* **TASK DIRECTIONS**: Copy out each line of the entries below in which the string "circle" appears.

* **RECORDS SUPPLIED**:
^^^^

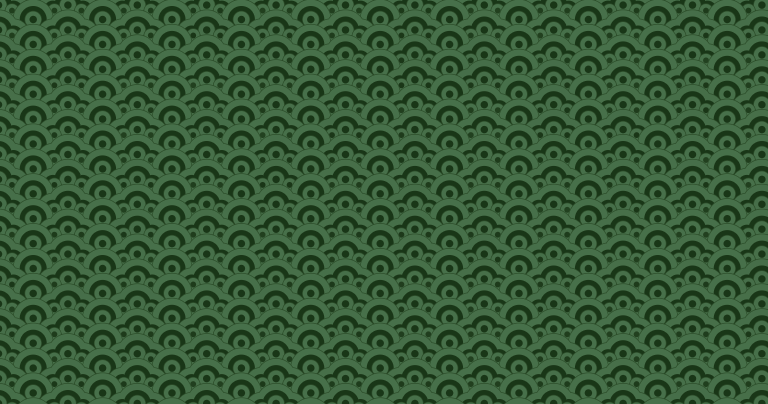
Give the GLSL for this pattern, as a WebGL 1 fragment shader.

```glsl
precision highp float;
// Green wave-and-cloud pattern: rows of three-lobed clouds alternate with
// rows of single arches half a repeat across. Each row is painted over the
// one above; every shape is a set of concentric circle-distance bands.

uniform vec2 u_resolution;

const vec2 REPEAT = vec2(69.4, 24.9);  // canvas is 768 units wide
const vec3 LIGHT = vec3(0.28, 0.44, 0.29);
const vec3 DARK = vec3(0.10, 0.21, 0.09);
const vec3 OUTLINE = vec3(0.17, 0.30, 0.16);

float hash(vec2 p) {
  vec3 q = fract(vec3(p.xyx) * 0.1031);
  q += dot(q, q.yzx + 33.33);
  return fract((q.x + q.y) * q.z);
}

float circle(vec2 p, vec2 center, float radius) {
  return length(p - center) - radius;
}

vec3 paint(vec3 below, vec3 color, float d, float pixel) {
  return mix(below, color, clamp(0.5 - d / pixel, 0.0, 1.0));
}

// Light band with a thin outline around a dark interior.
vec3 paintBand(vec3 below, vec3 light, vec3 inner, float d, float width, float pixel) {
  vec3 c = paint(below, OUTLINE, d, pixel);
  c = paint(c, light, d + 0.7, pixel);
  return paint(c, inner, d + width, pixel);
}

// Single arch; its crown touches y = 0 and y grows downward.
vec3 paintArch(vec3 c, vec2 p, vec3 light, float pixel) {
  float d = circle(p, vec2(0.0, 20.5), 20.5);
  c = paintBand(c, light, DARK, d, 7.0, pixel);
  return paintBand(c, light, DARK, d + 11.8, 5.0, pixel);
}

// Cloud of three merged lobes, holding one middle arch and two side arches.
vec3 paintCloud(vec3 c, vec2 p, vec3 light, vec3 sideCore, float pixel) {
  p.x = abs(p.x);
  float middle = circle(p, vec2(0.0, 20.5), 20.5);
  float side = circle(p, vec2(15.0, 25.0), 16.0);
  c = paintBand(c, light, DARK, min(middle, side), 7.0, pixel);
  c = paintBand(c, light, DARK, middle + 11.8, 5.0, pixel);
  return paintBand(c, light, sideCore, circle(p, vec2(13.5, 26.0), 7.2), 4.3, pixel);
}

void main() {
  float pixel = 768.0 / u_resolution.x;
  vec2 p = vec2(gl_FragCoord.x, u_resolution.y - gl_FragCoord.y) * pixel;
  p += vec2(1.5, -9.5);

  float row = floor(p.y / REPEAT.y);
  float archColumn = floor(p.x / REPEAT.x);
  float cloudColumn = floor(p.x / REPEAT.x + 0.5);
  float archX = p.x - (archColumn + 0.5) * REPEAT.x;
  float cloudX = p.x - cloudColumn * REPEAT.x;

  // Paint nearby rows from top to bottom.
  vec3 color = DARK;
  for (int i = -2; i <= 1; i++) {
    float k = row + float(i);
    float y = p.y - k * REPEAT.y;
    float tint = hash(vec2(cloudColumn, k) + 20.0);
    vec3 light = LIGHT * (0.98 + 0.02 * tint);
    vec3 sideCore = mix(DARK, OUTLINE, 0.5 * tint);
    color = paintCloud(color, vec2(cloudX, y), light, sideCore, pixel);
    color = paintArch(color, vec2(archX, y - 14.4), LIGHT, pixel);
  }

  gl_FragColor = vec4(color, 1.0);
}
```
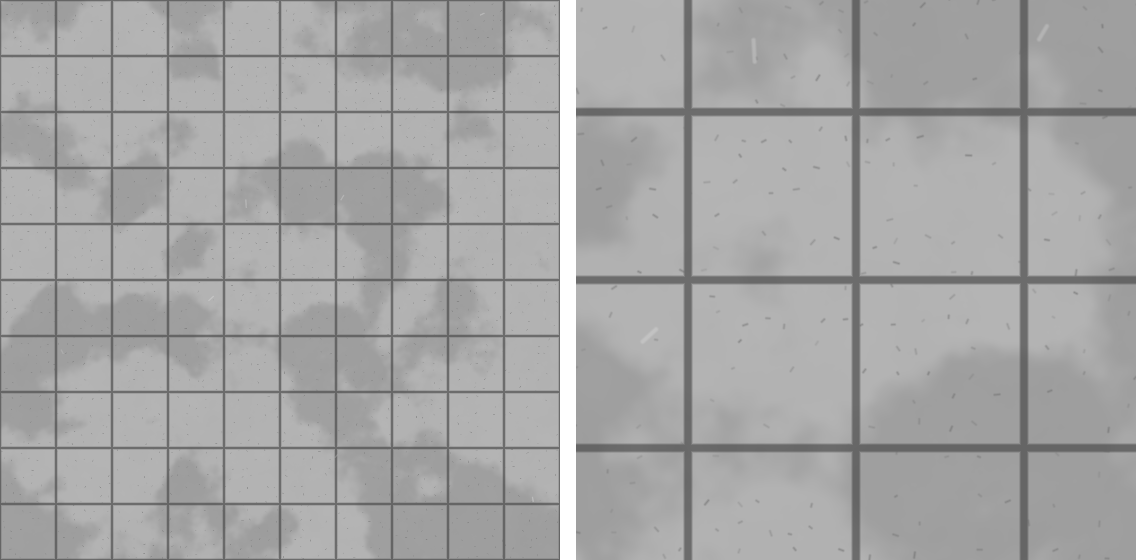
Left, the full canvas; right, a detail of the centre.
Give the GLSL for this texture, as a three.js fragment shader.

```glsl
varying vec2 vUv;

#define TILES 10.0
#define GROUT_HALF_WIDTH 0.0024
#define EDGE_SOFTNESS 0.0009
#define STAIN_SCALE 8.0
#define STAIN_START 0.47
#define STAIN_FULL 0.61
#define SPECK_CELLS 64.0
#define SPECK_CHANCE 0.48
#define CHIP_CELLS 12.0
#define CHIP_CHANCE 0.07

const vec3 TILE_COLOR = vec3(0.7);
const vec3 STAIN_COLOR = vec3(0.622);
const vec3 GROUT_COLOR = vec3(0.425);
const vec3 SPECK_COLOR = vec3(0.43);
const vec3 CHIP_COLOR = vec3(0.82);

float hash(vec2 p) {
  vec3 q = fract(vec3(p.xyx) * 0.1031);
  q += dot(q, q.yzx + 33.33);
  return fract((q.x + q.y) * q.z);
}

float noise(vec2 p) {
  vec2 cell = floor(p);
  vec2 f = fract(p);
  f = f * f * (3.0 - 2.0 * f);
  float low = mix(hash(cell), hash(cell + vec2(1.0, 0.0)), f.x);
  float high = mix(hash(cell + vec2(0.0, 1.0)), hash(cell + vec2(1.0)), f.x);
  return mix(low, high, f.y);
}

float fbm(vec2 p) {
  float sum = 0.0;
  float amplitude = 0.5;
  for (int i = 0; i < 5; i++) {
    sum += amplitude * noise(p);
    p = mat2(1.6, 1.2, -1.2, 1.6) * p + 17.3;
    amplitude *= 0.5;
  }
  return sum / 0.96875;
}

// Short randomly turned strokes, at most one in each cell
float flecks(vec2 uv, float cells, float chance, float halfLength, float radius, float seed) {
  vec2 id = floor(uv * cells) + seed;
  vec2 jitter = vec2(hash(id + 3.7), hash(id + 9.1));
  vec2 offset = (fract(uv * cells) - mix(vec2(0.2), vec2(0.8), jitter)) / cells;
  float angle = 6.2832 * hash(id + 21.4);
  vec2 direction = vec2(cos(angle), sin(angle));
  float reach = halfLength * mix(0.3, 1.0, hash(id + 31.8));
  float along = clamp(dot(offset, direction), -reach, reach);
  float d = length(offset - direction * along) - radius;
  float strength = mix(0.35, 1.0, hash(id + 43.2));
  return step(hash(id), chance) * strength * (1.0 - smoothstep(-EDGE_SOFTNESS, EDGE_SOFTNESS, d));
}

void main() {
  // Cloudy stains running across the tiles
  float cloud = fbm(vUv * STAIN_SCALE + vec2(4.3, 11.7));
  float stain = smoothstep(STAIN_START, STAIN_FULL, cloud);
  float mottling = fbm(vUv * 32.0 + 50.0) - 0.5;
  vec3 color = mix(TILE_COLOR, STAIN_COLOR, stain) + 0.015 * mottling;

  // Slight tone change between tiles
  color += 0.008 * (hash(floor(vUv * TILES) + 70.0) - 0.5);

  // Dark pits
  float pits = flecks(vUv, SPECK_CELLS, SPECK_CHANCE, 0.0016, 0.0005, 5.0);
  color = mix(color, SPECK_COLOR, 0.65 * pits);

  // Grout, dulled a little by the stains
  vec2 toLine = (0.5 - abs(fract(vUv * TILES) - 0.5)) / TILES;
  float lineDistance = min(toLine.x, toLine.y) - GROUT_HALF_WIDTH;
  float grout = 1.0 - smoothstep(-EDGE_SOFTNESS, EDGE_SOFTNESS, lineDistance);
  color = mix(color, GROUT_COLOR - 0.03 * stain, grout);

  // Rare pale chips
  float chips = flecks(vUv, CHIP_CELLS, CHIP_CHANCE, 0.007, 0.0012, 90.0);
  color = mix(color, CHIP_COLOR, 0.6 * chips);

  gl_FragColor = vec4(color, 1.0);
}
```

^^^^

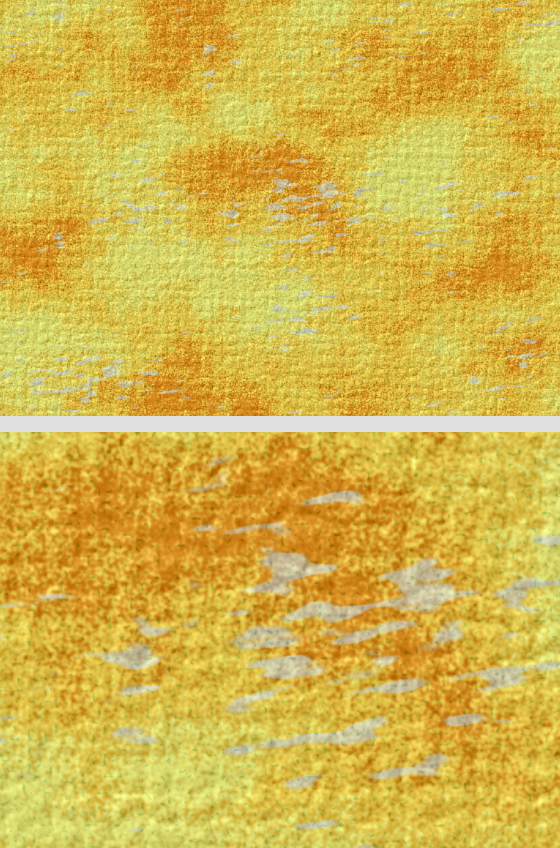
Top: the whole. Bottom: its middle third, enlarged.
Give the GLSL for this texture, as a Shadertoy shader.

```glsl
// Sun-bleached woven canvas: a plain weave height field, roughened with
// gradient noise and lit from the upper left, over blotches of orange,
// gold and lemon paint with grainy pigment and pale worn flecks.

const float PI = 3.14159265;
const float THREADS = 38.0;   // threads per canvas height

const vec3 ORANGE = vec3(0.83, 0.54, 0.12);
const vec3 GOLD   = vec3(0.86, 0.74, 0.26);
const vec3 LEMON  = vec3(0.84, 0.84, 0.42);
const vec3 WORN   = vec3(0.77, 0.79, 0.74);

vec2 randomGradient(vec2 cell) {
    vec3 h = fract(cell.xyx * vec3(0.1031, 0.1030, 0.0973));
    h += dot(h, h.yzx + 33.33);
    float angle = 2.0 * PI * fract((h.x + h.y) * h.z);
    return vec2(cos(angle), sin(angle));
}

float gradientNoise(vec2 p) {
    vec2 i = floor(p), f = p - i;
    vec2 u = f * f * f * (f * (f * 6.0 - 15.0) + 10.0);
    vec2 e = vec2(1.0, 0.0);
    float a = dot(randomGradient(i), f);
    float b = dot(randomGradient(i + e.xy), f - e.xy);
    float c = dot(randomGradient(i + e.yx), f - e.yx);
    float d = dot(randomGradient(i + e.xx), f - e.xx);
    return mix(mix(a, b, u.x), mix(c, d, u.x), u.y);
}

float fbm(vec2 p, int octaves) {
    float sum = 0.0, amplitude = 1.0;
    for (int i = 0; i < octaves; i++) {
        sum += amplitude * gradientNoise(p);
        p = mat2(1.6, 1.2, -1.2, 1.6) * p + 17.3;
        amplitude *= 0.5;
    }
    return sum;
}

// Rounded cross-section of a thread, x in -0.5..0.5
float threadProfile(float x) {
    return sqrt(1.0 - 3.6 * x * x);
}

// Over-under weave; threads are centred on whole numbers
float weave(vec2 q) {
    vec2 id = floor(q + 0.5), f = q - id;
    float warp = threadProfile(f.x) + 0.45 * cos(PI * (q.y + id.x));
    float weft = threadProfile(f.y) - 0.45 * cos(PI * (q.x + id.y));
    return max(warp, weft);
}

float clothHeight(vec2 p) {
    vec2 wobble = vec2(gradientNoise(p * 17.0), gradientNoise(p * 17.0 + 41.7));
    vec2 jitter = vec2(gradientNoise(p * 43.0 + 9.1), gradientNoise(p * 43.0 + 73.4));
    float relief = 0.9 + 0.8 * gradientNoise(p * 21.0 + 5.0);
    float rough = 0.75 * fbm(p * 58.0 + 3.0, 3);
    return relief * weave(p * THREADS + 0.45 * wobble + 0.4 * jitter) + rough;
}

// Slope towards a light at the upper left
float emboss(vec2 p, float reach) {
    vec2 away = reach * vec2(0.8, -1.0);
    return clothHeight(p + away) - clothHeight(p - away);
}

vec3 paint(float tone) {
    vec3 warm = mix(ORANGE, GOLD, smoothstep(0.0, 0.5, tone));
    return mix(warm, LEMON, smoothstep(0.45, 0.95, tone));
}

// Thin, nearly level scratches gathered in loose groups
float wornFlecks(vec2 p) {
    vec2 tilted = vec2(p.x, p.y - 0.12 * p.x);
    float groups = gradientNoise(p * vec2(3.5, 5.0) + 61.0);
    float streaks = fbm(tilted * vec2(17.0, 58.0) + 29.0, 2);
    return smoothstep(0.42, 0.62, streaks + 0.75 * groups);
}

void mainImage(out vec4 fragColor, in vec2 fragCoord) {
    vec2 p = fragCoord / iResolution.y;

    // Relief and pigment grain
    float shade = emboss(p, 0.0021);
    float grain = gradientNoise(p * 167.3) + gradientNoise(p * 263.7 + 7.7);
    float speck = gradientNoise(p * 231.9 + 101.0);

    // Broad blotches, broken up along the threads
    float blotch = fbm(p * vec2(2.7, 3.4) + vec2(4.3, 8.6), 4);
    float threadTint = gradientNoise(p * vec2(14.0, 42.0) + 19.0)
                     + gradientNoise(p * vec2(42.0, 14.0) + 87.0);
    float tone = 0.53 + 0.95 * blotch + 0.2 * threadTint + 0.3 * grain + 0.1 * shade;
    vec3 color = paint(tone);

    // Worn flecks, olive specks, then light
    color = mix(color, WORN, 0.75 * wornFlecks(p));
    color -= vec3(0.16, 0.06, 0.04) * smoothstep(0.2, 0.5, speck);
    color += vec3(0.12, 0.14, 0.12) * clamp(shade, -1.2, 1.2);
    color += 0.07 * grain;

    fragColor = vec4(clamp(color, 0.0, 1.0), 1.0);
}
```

^^^^

* **TASK SOLUTION**:
// one above; every shape is a set of concentric circle-distance bands.
float circle(vec2 p, vec2 center, float radius) {
  float d = circle(p, vec2(0.0, 20.5), 20.5);
  float middle = circle(p, vec2(0.0, 20.5), 20.5);
  float side = circle(p, vec2(15.0, 25.0), 16.0);
  return paintBand(c, light, sideCore, circle(p, vec2(13.5, 26.0), 7.2), 4.3, pixel);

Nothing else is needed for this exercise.